▸ Directions for this task
Only the count is wanted here: how many lines of the entries hold the string "skin"?

>>>

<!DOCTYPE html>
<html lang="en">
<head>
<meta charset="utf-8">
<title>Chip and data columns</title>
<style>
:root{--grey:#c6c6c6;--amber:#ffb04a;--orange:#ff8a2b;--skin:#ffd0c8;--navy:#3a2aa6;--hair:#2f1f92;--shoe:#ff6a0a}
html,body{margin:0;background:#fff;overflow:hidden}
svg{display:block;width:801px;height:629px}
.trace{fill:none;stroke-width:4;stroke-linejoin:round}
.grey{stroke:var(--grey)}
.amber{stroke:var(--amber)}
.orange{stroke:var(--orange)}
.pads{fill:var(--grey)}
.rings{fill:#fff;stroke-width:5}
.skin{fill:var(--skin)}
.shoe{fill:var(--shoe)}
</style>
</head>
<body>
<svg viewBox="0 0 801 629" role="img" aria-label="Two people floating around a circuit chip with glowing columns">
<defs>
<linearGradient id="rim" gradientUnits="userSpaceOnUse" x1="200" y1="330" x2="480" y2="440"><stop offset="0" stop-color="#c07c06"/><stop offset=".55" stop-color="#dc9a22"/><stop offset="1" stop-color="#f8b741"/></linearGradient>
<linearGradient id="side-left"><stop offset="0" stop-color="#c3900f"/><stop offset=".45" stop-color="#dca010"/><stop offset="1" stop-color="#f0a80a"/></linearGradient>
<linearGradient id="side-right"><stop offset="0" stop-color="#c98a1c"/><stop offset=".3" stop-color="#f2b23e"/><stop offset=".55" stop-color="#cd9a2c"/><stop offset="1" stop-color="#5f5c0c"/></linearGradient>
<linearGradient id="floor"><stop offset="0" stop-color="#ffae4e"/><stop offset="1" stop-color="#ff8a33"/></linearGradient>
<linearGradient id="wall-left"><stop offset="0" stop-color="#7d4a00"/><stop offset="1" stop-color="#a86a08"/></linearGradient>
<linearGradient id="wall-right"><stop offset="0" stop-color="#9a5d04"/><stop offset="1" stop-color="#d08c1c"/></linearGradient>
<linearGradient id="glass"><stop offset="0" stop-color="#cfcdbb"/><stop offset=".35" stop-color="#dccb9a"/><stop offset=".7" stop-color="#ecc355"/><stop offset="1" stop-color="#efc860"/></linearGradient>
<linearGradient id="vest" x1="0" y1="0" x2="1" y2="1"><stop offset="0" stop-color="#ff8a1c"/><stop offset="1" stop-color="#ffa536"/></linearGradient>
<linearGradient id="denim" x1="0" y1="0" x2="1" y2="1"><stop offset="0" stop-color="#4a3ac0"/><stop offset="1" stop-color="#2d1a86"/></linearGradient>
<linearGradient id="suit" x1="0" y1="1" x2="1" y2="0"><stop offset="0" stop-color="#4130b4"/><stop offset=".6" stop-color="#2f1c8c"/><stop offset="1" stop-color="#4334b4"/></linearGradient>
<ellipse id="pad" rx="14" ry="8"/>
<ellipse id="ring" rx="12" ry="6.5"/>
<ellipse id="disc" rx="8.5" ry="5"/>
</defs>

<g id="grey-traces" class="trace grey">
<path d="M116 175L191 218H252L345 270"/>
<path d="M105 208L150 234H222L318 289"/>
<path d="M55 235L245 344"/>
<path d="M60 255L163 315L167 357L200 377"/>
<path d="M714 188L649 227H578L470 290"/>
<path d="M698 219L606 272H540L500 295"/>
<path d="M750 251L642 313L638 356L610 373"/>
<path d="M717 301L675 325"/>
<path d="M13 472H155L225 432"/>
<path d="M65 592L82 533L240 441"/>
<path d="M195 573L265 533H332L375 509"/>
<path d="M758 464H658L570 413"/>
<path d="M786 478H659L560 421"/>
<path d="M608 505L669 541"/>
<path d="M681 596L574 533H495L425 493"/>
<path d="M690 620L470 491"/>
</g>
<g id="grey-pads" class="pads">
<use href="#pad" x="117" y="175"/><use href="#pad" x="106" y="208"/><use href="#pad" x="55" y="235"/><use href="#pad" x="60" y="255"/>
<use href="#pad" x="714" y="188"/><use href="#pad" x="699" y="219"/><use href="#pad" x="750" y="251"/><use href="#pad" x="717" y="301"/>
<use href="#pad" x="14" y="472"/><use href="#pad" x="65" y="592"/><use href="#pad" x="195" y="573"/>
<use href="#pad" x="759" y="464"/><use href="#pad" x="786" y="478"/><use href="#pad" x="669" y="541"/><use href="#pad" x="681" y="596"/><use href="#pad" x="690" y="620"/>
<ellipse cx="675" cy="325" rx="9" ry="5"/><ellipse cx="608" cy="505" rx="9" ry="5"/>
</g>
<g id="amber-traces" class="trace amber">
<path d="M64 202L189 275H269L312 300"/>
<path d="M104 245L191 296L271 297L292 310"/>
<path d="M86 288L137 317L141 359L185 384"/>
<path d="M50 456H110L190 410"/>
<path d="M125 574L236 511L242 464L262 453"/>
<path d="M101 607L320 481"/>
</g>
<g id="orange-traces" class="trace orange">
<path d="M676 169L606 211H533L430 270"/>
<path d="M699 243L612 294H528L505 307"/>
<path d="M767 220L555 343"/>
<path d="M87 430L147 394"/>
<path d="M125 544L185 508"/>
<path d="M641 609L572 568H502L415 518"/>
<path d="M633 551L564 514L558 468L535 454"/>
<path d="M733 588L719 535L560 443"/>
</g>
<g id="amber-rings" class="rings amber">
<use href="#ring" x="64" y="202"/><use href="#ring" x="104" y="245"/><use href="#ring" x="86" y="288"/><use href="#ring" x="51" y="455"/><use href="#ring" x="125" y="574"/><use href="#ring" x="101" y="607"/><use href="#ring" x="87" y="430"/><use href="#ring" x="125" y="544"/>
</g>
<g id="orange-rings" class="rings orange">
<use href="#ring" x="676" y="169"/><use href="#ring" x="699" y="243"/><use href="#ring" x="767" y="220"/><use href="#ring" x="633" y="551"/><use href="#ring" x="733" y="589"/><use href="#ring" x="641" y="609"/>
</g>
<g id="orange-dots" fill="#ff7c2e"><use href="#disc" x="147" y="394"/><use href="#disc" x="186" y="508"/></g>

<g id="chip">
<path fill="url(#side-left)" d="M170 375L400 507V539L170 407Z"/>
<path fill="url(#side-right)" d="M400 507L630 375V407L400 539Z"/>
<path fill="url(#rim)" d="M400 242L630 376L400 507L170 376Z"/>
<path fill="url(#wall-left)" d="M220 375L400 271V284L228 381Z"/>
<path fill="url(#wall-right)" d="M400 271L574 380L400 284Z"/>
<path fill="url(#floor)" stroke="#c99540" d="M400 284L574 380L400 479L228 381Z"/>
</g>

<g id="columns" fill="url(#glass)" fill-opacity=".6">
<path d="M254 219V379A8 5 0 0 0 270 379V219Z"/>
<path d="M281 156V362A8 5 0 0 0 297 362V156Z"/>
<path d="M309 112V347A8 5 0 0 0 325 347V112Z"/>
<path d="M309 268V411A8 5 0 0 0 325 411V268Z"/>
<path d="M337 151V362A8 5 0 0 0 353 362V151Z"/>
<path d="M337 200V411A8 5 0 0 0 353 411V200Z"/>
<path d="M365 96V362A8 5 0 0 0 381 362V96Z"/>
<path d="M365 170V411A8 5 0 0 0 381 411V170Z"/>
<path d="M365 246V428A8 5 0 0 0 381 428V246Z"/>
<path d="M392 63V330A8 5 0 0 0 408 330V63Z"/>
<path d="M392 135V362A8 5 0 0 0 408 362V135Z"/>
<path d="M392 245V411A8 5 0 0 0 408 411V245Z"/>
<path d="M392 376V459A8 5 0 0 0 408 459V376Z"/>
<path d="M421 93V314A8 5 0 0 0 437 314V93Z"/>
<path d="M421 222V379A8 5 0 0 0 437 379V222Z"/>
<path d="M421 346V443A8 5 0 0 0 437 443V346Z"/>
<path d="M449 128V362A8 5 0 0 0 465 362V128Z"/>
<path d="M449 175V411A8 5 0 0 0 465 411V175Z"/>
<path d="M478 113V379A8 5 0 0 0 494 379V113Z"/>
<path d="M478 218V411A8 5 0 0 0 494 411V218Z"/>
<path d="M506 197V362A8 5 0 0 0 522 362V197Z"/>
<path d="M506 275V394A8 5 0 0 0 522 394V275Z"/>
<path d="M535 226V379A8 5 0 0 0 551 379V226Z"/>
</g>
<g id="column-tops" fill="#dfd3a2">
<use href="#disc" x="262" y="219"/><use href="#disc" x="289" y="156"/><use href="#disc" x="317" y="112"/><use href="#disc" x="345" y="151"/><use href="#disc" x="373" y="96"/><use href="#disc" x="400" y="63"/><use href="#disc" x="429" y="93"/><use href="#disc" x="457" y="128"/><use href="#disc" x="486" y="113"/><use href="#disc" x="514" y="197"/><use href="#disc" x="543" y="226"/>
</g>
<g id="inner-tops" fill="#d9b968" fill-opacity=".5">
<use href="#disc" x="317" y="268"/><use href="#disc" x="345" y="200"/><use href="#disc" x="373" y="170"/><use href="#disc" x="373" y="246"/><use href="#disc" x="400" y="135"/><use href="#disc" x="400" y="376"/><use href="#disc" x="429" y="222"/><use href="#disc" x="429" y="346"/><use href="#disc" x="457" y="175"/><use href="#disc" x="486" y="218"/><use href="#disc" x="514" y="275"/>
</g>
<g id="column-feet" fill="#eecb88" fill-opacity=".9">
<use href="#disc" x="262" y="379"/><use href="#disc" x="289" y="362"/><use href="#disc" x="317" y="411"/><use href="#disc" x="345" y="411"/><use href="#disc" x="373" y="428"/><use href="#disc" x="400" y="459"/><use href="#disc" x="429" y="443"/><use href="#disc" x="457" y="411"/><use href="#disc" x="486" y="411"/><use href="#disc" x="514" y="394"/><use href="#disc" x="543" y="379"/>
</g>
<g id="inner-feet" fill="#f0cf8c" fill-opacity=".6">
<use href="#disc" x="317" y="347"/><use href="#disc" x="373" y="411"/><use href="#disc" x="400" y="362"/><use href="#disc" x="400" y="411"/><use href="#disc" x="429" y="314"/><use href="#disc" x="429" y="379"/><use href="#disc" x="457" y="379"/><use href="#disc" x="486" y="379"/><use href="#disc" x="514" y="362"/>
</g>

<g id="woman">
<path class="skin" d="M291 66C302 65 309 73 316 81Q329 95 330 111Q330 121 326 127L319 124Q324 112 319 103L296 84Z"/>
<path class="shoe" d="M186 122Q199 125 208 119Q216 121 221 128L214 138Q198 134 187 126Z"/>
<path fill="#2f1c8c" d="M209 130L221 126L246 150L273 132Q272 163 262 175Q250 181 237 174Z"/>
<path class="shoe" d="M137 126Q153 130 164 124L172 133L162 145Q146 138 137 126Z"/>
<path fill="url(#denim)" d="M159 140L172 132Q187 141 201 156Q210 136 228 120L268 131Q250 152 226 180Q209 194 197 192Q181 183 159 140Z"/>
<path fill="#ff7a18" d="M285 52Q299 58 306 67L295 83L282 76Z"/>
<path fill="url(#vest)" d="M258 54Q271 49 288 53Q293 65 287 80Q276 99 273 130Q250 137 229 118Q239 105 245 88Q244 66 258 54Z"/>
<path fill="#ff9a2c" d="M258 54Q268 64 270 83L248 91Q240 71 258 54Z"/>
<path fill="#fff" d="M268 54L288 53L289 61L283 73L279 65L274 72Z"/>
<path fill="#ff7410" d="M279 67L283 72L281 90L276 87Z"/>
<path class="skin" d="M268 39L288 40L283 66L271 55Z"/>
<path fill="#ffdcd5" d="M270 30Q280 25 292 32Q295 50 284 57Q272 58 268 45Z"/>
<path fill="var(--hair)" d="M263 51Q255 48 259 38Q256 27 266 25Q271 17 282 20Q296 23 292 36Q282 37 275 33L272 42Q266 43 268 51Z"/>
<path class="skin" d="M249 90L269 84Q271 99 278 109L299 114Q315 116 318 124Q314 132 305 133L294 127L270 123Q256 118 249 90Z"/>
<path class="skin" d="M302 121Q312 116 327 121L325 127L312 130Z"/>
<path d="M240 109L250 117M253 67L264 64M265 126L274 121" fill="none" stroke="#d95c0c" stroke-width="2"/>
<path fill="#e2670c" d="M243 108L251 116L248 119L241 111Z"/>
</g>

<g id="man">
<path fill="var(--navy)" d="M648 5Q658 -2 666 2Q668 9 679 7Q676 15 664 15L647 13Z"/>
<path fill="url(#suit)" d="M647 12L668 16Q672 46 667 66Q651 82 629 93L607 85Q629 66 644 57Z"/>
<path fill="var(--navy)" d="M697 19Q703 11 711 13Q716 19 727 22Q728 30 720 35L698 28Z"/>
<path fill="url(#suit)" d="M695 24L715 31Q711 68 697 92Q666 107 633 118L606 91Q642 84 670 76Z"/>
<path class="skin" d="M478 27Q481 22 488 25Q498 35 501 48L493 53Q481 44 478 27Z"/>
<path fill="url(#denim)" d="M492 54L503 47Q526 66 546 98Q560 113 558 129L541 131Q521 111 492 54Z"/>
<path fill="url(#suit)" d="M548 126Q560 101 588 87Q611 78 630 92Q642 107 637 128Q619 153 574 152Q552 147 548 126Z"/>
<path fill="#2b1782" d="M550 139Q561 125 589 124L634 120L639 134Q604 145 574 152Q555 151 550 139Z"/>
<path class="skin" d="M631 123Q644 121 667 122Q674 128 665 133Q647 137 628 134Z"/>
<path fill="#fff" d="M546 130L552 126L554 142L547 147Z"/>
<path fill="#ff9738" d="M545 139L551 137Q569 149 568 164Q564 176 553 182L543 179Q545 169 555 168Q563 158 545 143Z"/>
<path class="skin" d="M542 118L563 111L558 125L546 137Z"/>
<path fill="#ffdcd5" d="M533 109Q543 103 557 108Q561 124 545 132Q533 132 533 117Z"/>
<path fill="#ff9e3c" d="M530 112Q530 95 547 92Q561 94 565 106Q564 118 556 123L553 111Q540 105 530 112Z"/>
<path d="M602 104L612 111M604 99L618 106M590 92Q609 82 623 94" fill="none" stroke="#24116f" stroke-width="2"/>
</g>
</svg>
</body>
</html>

<<<

▸ Output of the task
9